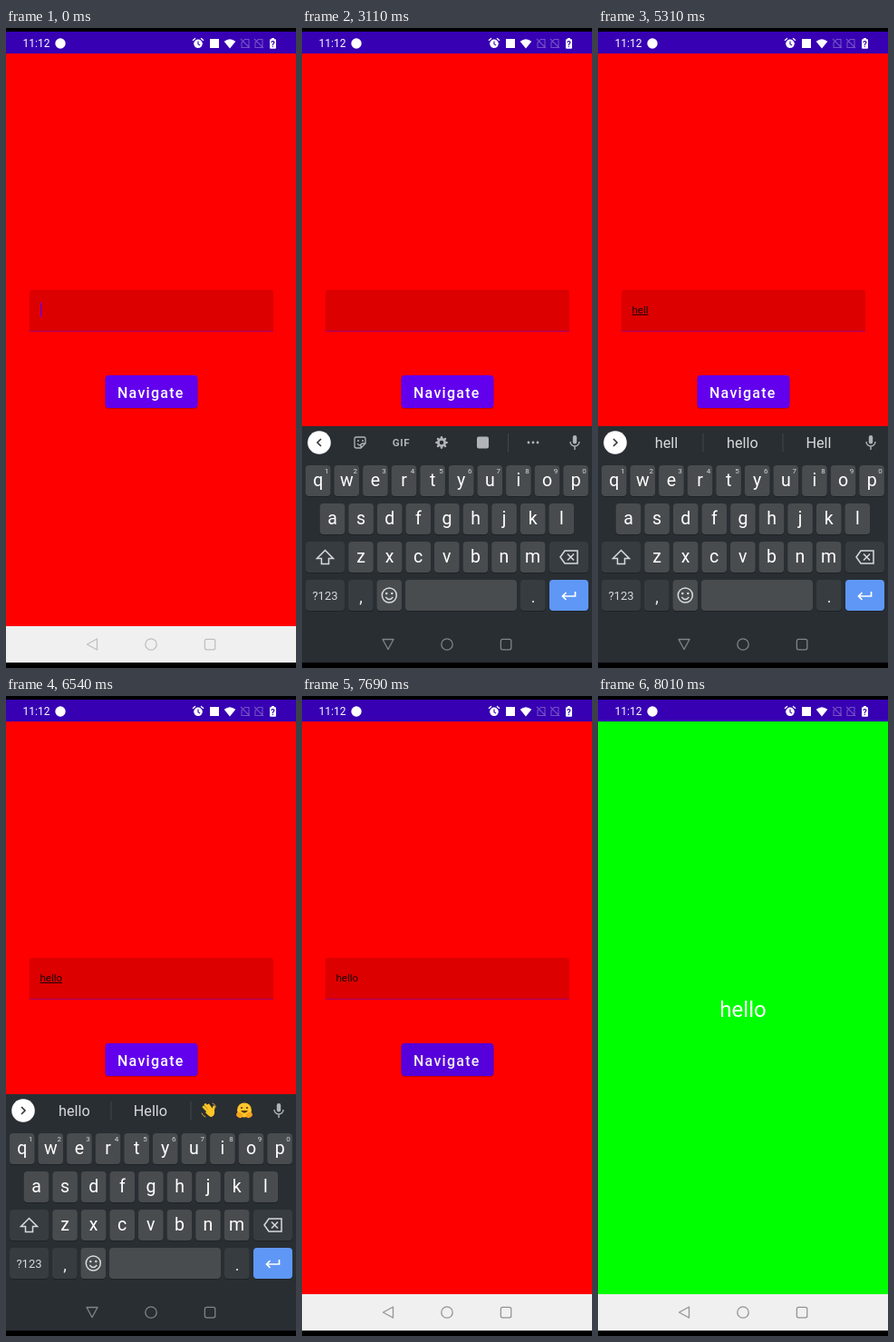
Animation, 320 px wide and 704 px high, one loop 9650 ms. Source, as an HTML page with a canvas:

```html
<!DOCTYPE html>
<html lang="en">
<head>
<meta charset="utf-8">
<title>Navigate with text</title>
<style>
html, body { margin: 0; width: 100%; height: 100%; overflow: hidden; background: #000; }
canvas { display: block; width: 320px; height: 704px; }
</style>
</head>
<body>
<canvas id="stage"></canvas>
<script>
const W = 320, H = 704, LOOP = 9650, TICK = 81.75;
const STATUS_TOP = 4, PAGE_TOP = 28, KB_TOP = 438, NAV_TOP = 658, BOTTOM = 698;
const PITCH = 31.6, KEY_W = 27.6, KEY_H = 34;
const C = {
  status: '#3700b3', red: '#ff0000', green: '#00ff00', field: '#dc0000', line: '#a00070',
  button: '#6200ee', pressed: '#5600dc', nav: '#f0f0f0', board: '#292e33', key: '#484c4f',
  special: '#373c41', shadow: '#1e2226', divider: '#41464b', enter: '#5e97f6',
  icon: '#b0b4b8', word: '#d8dadc', ink: '#1c0000'
};

// Each press shows a popup, then adds a letter and refreshes the suggestions.
const presses = [
  { at: 3680, key: 'h', words: ['h', 'he', 'hey'] },
  { at: 4170, key: 'e', words: ['he', 'hello', 'hey'] },
  { at: 4820, key: 'l', words: ['hel', 'hello', 'help'] },
  { at: 5070, key: 'l', words: ['hell', 'hello', 'Hell'] },
  { at: 5560, key: 'o', words: ['hello', 'Hello'] }
];
const caretOn = [[0, 78], [565, 1135], [1635, 2125], [2285, 3105], [3595, 5310],
  [5555, 6205], [6700, 7190]];
const rows = ['qwertyuiop', 'asdfghjkl', 'zxcvbnm'];
const rowX = [17.7, 33.5, 65];
const rowY = [481, 523, 565, 607];

const canvas = document.getElementById('stage');
const ctx = canvas.getContext('2d');
const ratio = window.devicePixelRatio || 1;
canvas.width = W * ratio;
canvas.height = H * ratio;

const clamp = v => Math.max(0, Math.min(1, v));
const span = (t, a, b) => clamp((t - a) / (b - a));
const easeOut = p => 1 - (1 - p) ** 3;
const smooth = p => p * p * (3 - 2 * p);

function rect(x, y, w, h, color) {
  ctx.fillStyle = color;
  ctx.fillRect(x, y, w, h);
}

function round(x, y, w, h, r, color) {
  ctx.beginPath();
  ctx.roundRect(x, y, w, h, r);
  ctx.fillStyle = color;
  ctx.fill();
}

function disc(x, y, r, color) {
  ctx.beginPath();
  ctx.arc(x, y, r, 0, Math.PI * 2);
  ctx.fillStyle = color;
  ctx.fill();
}

function ring(x, y, r, color, width) {
  ctx.beginPath();
  ctx.arc(x, y, r, 0, Math.PI * 2);
  outline(color, width);
}

function outline(color, width) {
  ctx.strokeStyle = color;
  ctx.lineWidth = width;
  ctx.stroke();
}

function path(d, x, y, color, width) {
  ctx.save();
  ctx.translate(x, y);
  const shape = new Path2D(d);
  if (width) {
    ctx.strokeStyle = color;
    ctx.lineWidth = width;
    ctx.stroke(shape);
  } else {
    ctx.fillStyle = color;
    ctx.fill(shape);
  }
  ctx.restore();
}

function text(str, x, y, size, color, align = 'center', weight = 400, spacing = 0) {
  ctx.font = `${weight} ${size}px Roboto, sans-serif`;
  ctx.letterSpacing = spacing + 'px';
  ctx.textAlign = align;
  ctx.fillStyle = color;
  ctx.fillText(str, x, y);
}

function statusBar() {
  rect(0, 0, W, STATUS_TOP, '#000');
  rect(0, STATUS_TOP, W, PAGE_TOP - STATUS_TOP, C.status);
  text('11:12', 18.5, 21, 12, '#fff', 'left');
  disc(60, 17, 5.7, '#fff');
  // alarm
  disc(212, 17.3, 4.8, '#fff');
  path('M-6 -3.5L-3 -6M6 -3.5L3 -6', 212, 17.3, '#fff', 1.4);
  path('M0 -2.8V0.4L2.2 1.8', 212, 17.3, C.status, 1.1);
  rect(225, 12, 10, 10, '#fff');
  // wifi
  path('M0 5.5L-6.3 -2.2Q0 -7.5 6.3 -2.2Z', 247, 17, '#fff');
  for (const x of [264, 279]) {
    path('M-4 4.5V-1L-0.5 -4.5H4V4.5ZM-5 -5L5 5', x, 17, '#7550c4', 1.1);
  }
  // battery
  round(291, 12.3, 7, 10.4, 1, '#fff');
  rect(293, 11, 3, 2, '#fff');
  text('?', 294.5, 21, 9, C.status, 'center', 700);
}

function navIcons(color, turn) {
  ctx.save();
  ctx.lineJoin = 'round';
  ctx.translate(95, 678);
  ctx.rotate(-turn * Math.PI / 2);
  path('M-5.5 0L5.5 -6V6Z', 0, 0, color, 1.3);
  ctx.restore();
  ring(160, 678, 6.2, color, 1.3);
  ctx.beginPath();
  ctx.roundRect(219.4, 672.4, 11.4, 11.4, 2);
  outline(color, 1.3);
}

function typed(t) {
  return presses.filter(p => t >= p.at + 75);
}

function formPage(t) {
  rect(0, PAGE_TOP, W, NAV_TOP - PAGE_TOP, C.red);
  round(26, 288, 269, 46, [3, 3, 0, 0], C.field);
  rect(26, 333, 269, 1, C.line);
  const value = typed(t).map(p => p.key).join('');
  text(value, 37.5, 314, 11.5, C.ink, 'left');
  const width = ctx.measureText(value).width;
  if (value && t < 6700) rect(37.5, 315, width, 1, C.ink);
  if (caretOn.some(([a, b]) => t >= a && t < b)) {
    rect(38 + width, 302, 1.2, 16, C.button);
  }
  const down = t >= 7515;
  round(109.5, 383, 102, 36, 4, 'rgba(90,0,0,.35)');
  round(109.5, 382, 102, 36, 4, down ? C.pressed : C.button);
  text('Navigate', 123, 407, 16, down ? '#eee' : '#fff', 'left', 500, 1.25);
}

function resultPage() {
  rect(0, PAGE_TOP, W, NAV_TOP - PAGE_TOP, C.green);
  text('hello', 160, 353, 24, '#fff');
}

function mic(x, y) {
  round(x - 2.2, y - 8, 4.4, 9.5, 2.2, C.icon);
  path('M-5 -1A5 5 0 0 0 5 -1M0 4V8', x, y, C.icon, 1.4);
}

function tools() {
  path('M6 1V-4Q6 -6 4 -6H-4Q-6 -6 -6 -4V4Q-6 6 -4 6H1ZM1 6V3Q1 1 3 1H6M-3 1Q-1 4 1 2M-3 -2H-1M2 -2H4',
    64, 456, C.icon, 1.3);
  text('GIF', 109.5, 460, 11.5, C.icon, 'center', 700, 0.6);
  ring(154, 456, 3.7, C.icon, 2.8);
  for (let i = 0; i < 8; i++) {
    const a = i * Math.PI / 4;
    disc(154 + 5.6 * Math.cos(a), 456 + 5.6 * Math.sin(a), 1.3, C.icon);
  }
  round(193, 449.5, 13, 13, 2, C.icon);
  rect(227, 446, 1, 20, C.divider);
  for (const dx of [-5, 0, 5]) disc(255 + dx, 456, 1.4, C.icon);
}

function wave(x, y) {
  ctx.lineCap = 'round';
  path('M-1 1L-6 -4M1 -1L-4 -6.5M3 -1L-0.5 -6M4 2L5.5 -4', x, y, '#ffc526', 2.7);
  path('M-4 2L2 -3L6 0Q7 5 3 7Q0 7 -4 2Z', x, y, '#ffc526');
  path('M4 -8Q7 -7 7.5 -4M-8 3Q-7 6 -4 7', x, y, '#d9a326', 1);
  ctx.lineCap = 'butt';
}

function hug(x, y) {
  disc(x, y - 0.5, 8, '#ffc62c');
  disc(x - 3, y - 3, 1.1, '#5c3a12');
  disc(x + 3, y - 3, 1.1, '#5c3a12');
  path('M-4 0Q0 5.5 4 0Z', x, y, '#5c3a12');
  for (const side of [-1, 1]) {
    ctx.beginPath();
    ctx.ellipse(x + side * 5.3, y + 5, 3.7, 2.8, side * -0.5, 0, Math.PI * 2);
    ctx.fillStyle = '#f6a51d';
    ctx.fill();
  }
}

function strip(t) {
  const last = presses.filter(p => t >= p.at + 155).pop();
  disc(19, 456, 12.8, '#fff');
  path(last ? 'M-2 -4L2 0L-2 4' : 'M2 -4L-2 0L2 4', 19, 456, '#333', 1.6);
  mic(301, 456);
  if (!last) return tools();
  last.words.forEach((w, i) => text(w, 75.4 + i * 84, 462, 16.2, C.word));
  rect(115.5, 446, 1, 20, C.divider);
  rect(203.5, 446, 1, 20, C.divider);
  if (last.words.length < 3) {
    wave(224, 456);
    hug(263, 456);
  }
}

function key(x, y, w, color) {
  round(x, y + 1, w, KEY_H, 4, C.shadow);
  round(x, y, w, KEY_H, 4, color);
}

function letters() {
  rows.forEach((row, r) => [...row].forEach((ch, i) => {
    const x = rowX[r] + i * PITCH;
    key(x - KEY_W / 2, rowY[r], KEY_W, C.key);
    text(ch, x, rowY[r] + 23, 19.5, '#fff');
    if (r === 0) text((i + 1) % 10, x + 9.5, rowY[0] + 9, 8, C.word);
  }));
}

function functionKeys() {
  const [, , y3, y4] = rowY;
  key(4, y3, 43, C.special);
  path('M0 -8L9 1H4V7H-4V1H-9Z', 25.5, y3 + 17.5, C.word, 1.5);
  key(273, y3, 43, C.special);
  path('M-10 0L-5 -7H9V7H-5ZM-2 -3.5L5 3.5M5 -3.5L-2 3.5', 295, y3 + 17, C.word, 1.5);
  key(4, y4, 43, C.special);
  text('?123', 25.5, y4 + 22, 13, C.word);
  key(51, y4, KEY_W, C.special);
  text(',', 65, y4 + 25, 18, '#eee');
  key(82.5, y4, KEY_W, C.key);
  ring(96.3, y4 + 17, 8, C.word, 1.5);
  disc(93.3, y4 + 15, 1.2, C.word);
  disc(99.3, y4 + 15, 1.2, C.word);
  path('M-4 2Q0 7 4 2', 96.3, y4 + 17, C.word, 1.5);
  key(114, y4, 123, C.key);
  key(241, y4, KEY_W, C.special);
  text('.', 255, y4 + 25, 18, '#eee');
  key(273, y4, 43, C.enter);
  path('M7 -4V1H-7M-3 -3L-7 1L-3 5', 294.5, y4 + 17, '#fff', 1.7);
}

function popup(t) {
  const p = presses.find(p => t >= p.at - 5 && t < p.at + 155);
  if (!p) return;
  const r = rows.findIndex(row => row.includes(p.key));
  const x = rowX[r] + rows[r].indexOf(p.key) * PITCH;
  const y = rowY[r];
  round(x - 18, y - 36, 36, KEY_H + 37, 6, C.shadow);
  round(x - 18, y - 37, 36, KEY_H + 37, 6, '#585c60');
  text(p.key, x, y - 9, 25, '#fff');
}

function keyboard(t, shown) {
  ctx.save();
  ctx.beginPath();
  ctx.rect(0, PAGE_TOP, W, BOTTOM - PAGE_TOP);
  ctx.clip();
  ctx.translate(0, (1 - shown) * (BOTTOM - KB_TOP));
  rect(0, KB_TOP, W, BOTTOM - KB_TOP, C.board);
  strip(t);
  letters();
  functionKeys();
  popup(t);
  ctx.restore();
}

function draw(t) {
  ctx.setTransform(ratio, 0, 0, ratio, 0, 0);
  rect(0, 0, W, H, '#000');
  const fade = smooth(span(t, 7690, 8005));
  rect(0, PAGE_TOP, W, NAV_TOP - PAGE_TOP, '#fff');
  if (fade < 1) {
    ctx.globalAlpha = 1 - fade;
    formPage(t);
  }
  if (fade > 0) {
    ctx.globalAlpha = fade;
    resultPage();
  }
  ctx.globalAlpha = 1;
  rect(0, NAV_TOP, W, BOTTOM - NAV_TOP, C.nav);
  const shown = easeOut(span(t, 2300, 2690)) * (1 - smooth(span(t, 6580, 7030)));
  if (shown > 0) keyboard(t, shown);
  const light = t < 2285 ? '#bfbfbf' : '#949494';
  navIcons(shown > 0.2 ? '#80858a' : light, shown);
  statusBar();
}

const start = performance.now();
function loop() {
  const t = (performance.now() - start) % LOOP;
  draw(Math.floor((t + 4) / TICK) * TICK);
  requestAnimationFrame(loop);
}
loop();
</script>
</body>
</html>
```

» **WHAT NEEDS TO BE DONE**:
Find how many lines of the listing include the word "value" and answer with that count by itself.

» **OUTPUT OF THE TASK**:
4